*Activity*. If a line in the listing carries the word "grid", return a copy of that line.

-------- Supplied material --------

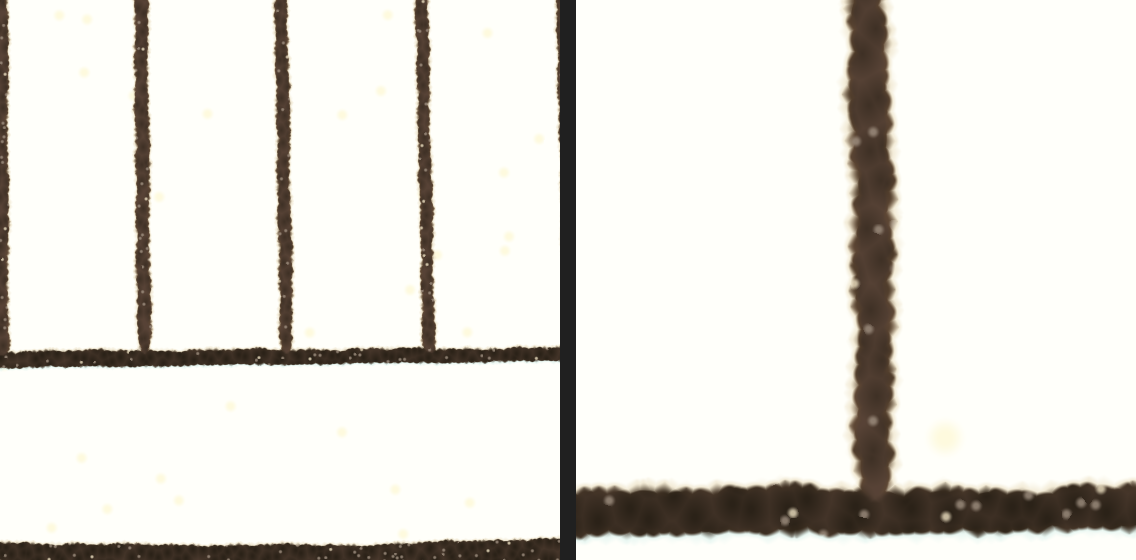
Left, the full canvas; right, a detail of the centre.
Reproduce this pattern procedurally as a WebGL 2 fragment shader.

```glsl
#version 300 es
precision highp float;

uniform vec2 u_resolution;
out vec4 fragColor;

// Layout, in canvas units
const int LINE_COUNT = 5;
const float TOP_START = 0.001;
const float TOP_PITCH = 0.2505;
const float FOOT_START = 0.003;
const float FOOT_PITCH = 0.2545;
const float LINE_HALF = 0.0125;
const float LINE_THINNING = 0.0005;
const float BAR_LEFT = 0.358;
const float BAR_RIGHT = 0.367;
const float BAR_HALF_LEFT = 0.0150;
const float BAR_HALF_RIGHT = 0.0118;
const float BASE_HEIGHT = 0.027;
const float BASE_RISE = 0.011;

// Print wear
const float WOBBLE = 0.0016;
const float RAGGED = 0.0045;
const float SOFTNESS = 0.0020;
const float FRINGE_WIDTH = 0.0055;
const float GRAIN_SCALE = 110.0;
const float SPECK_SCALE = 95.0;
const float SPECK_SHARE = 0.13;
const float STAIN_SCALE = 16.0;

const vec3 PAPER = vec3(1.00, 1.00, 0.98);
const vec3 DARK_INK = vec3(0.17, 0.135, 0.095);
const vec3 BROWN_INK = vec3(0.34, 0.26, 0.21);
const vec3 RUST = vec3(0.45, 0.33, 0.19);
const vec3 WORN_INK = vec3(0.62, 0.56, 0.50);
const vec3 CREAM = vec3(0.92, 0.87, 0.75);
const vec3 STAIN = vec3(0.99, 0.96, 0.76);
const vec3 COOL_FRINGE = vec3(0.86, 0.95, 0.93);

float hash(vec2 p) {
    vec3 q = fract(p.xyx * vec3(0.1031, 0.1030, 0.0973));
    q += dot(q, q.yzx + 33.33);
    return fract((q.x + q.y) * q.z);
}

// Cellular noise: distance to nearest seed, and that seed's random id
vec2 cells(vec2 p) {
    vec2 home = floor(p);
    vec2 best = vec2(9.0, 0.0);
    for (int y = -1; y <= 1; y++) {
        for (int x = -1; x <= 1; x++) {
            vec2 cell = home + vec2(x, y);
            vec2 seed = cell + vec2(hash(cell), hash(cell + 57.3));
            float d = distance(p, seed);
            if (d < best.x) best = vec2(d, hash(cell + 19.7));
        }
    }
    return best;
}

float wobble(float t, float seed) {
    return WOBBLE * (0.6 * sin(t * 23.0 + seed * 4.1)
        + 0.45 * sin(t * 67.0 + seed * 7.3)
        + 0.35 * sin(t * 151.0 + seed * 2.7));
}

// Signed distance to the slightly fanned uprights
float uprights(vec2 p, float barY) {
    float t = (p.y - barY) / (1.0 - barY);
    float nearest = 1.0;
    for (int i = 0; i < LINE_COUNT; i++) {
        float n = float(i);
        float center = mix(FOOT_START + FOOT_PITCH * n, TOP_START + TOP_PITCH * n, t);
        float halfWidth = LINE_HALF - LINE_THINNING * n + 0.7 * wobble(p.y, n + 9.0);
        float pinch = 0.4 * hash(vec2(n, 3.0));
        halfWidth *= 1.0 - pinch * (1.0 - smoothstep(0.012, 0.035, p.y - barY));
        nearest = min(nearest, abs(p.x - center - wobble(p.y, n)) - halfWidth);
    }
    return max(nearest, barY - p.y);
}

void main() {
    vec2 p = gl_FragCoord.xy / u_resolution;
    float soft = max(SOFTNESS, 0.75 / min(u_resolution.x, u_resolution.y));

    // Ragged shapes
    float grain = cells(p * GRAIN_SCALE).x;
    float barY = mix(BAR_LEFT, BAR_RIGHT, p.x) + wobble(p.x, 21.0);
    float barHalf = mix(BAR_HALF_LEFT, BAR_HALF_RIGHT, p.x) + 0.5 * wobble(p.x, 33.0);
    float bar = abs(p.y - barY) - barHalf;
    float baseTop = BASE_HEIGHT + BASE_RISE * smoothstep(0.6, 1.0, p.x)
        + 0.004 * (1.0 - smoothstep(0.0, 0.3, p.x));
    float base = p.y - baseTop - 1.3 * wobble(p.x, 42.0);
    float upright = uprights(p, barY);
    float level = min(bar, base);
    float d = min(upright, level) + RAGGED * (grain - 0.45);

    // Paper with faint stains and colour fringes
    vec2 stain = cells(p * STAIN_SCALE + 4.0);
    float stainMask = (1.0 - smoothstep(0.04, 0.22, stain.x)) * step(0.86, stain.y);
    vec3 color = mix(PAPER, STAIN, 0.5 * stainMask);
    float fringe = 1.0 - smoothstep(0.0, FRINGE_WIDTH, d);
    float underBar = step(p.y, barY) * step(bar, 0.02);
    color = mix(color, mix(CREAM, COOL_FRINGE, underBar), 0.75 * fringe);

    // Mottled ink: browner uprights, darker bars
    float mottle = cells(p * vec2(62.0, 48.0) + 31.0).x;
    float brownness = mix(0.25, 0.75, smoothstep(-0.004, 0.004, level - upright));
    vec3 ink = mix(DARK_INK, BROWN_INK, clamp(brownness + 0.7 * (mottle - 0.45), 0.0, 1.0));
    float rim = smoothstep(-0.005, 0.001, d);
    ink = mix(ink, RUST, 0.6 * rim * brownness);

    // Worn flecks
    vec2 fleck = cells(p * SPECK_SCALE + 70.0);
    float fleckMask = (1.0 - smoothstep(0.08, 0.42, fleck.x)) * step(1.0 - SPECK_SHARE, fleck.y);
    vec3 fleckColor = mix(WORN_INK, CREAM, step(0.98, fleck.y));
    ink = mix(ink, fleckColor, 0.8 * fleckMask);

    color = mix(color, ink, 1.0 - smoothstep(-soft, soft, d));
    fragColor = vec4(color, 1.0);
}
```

--------
-------- Supplied material --------

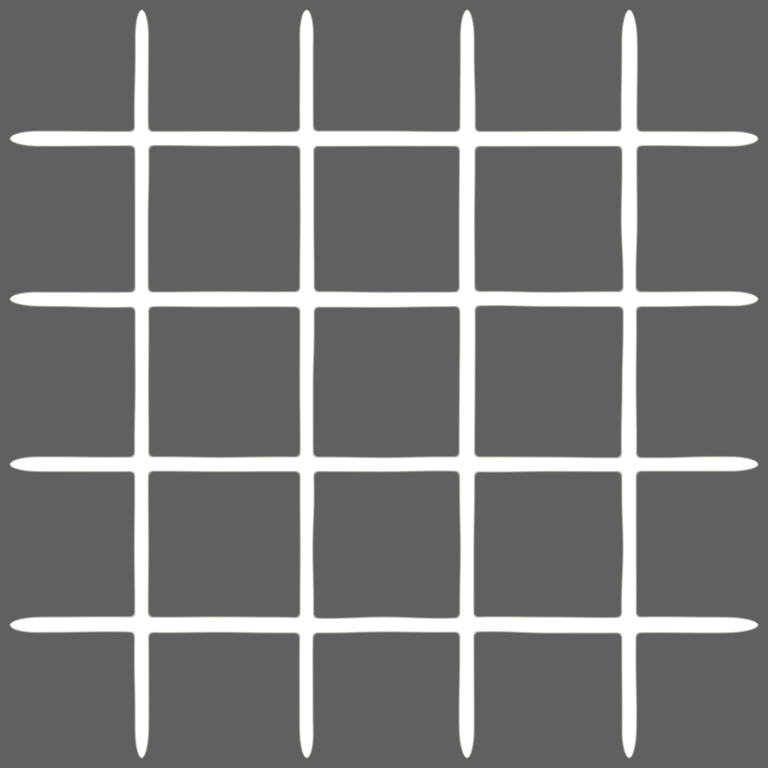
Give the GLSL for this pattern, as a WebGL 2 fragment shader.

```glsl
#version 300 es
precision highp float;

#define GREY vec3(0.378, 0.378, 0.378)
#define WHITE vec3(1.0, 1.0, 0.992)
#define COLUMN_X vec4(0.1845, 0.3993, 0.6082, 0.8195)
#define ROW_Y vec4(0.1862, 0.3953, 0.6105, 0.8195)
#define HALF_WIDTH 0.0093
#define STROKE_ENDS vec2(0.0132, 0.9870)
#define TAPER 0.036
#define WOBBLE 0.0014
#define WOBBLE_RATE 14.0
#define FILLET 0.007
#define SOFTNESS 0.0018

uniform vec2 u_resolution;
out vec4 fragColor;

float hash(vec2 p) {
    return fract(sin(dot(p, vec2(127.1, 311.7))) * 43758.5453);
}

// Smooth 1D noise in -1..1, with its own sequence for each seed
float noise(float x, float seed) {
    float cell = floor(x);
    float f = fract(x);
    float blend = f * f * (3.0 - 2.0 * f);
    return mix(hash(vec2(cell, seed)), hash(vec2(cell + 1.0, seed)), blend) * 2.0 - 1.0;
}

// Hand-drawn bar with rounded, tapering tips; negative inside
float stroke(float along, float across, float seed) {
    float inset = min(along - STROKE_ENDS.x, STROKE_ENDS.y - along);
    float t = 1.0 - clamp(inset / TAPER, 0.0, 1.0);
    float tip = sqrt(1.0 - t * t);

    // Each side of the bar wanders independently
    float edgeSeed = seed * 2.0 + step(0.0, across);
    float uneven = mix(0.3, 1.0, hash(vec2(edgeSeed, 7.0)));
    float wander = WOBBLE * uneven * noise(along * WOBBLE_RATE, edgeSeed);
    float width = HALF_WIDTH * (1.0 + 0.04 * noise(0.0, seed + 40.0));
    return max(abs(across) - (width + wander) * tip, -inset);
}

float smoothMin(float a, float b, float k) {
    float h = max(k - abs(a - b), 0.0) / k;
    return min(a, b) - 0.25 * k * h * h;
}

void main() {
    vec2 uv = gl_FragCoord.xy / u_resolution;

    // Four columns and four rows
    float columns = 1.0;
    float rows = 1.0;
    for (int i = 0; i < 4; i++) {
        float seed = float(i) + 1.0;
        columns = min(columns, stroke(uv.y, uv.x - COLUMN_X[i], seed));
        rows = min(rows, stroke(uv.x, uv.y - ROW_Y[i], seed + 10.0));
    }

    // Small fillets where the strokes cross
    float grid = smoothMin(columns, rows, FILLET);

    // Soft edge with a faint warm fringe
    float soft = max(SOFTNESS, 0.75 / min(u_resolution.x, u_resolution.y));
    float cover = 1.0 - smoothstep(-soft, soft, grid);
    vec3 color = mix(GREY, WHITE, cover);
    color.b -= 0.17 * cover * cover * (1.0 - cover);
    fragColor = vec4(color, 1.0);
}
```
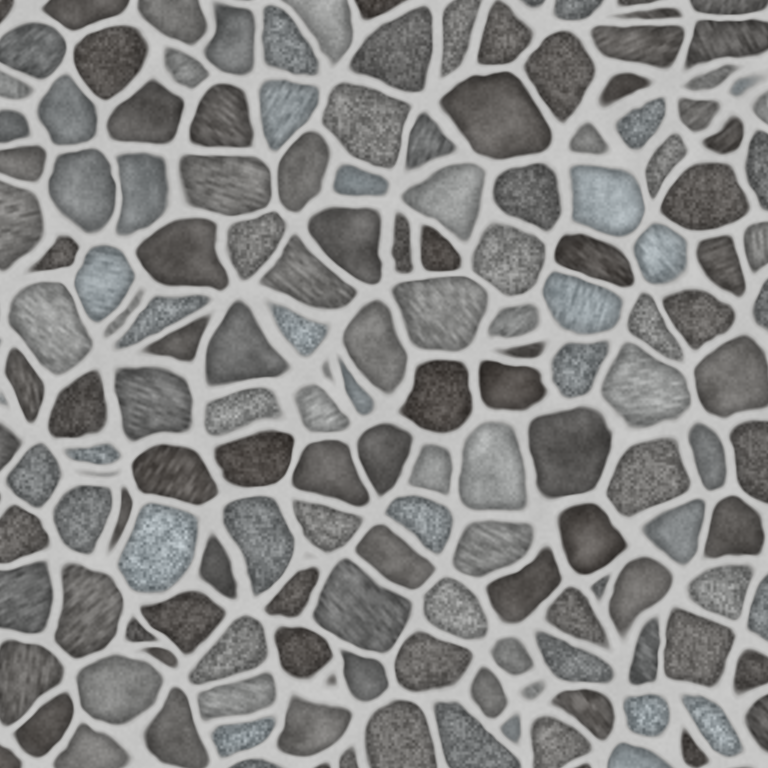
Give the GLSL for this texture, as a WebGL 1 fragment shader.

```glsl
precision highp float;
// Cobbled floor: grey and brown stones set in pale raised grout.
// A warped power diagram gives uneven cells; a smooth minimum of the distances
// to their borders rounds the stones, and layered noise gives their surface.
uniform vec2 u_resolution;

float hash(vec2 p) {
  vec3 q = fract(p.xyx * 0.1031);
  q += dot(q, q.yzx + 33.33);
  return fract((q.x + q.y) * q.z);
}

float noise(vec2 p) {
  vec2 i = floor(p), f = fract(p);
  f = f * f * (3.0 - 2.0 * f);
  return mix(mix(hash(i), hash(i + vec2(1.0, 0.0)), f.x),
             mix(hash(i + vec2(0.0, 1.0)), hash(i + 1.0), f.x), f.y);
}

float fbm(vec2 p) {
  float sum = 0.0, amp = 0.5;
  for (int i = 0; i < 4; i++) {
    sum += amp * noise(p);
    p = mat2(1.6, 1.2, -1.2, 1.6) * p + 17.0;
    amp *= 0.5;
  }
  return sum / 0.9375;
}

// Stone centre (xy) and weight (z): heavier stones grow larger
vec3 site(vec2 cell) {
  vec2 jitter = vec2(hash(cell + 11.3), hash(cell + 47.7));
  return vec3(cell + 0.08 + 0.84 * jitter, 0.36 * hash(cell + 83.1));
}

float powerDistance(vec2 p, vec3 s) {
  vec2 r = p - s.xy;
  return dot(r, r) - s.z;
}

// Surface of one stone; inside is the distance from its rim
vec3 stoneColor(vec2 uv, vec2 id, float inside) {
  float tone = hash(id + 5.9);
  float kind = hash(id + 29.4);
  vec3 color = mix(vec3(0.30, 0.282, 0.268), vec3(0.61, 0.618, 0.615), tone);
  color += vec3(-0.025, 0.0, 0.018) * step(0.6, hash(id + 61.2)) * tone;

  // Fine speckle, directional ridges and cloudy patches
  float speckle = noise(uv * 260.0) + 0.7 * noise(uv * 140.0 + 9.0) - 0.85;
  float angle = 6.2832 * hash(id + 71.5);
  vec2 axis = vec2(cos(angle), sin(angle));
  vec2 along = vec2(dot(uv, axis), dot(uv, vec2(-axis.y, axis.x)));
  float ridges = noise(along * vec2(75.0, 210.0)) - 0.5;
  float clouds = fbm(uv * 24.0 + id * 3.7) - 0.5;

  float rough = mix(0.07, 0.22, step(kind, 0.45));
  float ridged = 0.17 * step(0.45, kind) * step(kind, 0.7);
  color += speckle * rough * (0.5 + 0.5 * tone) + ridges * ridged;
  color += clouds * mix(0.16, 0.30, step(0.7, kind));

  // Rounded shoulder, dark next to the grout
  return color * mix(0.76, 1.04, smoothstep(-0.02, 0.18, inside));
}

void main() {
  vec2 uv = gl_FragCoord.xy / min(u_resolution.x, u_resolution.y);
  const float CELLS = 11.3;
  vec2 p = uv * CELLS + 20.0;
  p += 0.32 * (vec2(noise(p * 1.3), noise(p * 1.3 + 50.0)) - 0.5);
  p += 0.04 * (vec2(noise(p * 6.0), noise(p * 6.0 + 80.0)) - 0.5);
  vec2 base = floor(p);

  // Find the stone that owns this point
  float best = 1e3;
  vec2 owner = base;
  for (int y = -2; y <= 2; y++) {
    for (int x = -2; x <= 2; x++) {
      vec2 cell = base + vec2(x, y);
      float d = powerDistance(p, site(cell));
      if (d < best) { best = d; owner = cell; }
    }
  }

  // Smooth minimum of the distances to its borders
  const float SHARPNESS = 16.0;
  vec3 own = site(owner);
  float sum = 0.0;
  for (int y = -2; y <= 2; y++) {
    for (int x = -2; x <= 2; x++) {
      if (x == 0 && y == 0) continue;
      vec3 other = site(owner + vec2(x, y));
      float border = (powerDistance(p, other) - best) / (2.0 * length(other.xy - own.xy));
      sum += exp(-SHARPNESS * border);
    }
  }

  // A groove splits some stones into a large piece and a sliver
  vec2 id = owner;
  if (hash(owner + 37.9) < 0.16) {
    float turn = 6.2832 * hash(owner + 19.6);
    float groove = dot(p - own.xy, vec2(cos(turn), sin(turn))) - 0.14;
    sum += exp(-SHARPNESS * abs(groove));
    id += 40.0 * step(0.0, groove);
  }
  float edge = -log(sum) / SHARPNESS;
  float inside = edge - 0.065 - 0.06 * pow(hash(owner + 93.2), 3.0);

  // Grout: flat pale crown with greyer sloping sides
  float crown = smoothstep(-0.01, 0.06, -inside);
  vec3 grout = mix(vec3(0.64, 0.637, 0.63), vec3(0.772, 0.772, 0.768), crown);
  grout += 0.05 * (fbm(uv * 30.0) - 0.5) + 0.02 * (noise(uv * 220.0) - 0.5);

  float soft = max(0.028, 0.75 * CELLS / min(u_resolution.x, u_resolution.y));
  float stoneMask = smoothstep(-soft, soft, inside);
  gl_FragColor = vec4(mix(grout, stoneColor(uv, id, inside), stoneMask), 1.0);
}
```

--------
-------- Supplied material --------

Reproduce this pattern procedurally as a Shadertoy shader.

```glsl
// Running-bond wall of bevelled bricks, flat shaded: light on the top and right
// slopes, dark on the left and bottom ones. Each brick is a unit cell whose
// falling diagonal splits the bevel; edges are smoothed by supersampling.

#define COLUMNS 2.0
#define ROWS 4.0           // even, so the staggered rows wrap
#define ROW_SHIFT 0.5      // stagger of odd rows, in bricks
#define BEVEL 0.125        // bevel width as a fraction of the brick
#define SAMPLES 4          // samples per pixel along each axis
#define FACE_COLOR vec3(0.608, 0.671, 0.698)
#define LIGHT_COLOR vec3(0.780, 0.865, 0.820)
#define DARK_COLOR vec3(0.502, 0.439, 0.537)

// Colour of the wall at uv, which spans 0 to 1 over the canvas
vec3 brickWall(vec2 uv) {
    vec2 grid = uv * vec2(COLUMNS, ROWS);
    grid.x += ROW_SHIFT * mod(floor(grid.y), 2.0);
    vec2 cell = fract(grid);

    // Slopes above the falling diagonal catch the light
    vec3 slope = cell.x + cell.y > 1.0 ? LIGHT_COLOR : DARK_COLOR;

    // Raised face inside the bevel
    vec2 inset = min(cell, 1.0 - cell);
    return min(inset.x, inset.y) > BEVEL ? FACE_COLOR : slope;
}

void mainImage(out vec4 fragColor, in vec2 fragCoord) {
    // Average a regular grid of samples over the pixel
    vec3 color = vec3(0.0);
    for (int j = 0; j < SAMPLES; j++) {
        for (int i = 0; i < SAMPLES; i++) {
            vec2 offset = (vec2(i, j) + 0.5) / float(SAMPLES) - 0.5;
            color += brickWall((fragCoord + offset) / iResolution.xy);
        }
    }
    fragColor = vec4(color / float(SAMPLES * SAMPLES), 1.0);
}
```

--------

*Result for this exercise*.
    float grid = smoothMin(columns, rows, FILLET);
    float cover = 1.0 - smoothstep(-soft, soft, grid);
    vec2 grid = uv * vec2(COLUMNS, ROWS);
    grid.x += ROW_SHIFT * mod(floor(grid.y), 2.0);
    vec2 cell = fract(grid);
    // Average a regular grid of samples over the pixel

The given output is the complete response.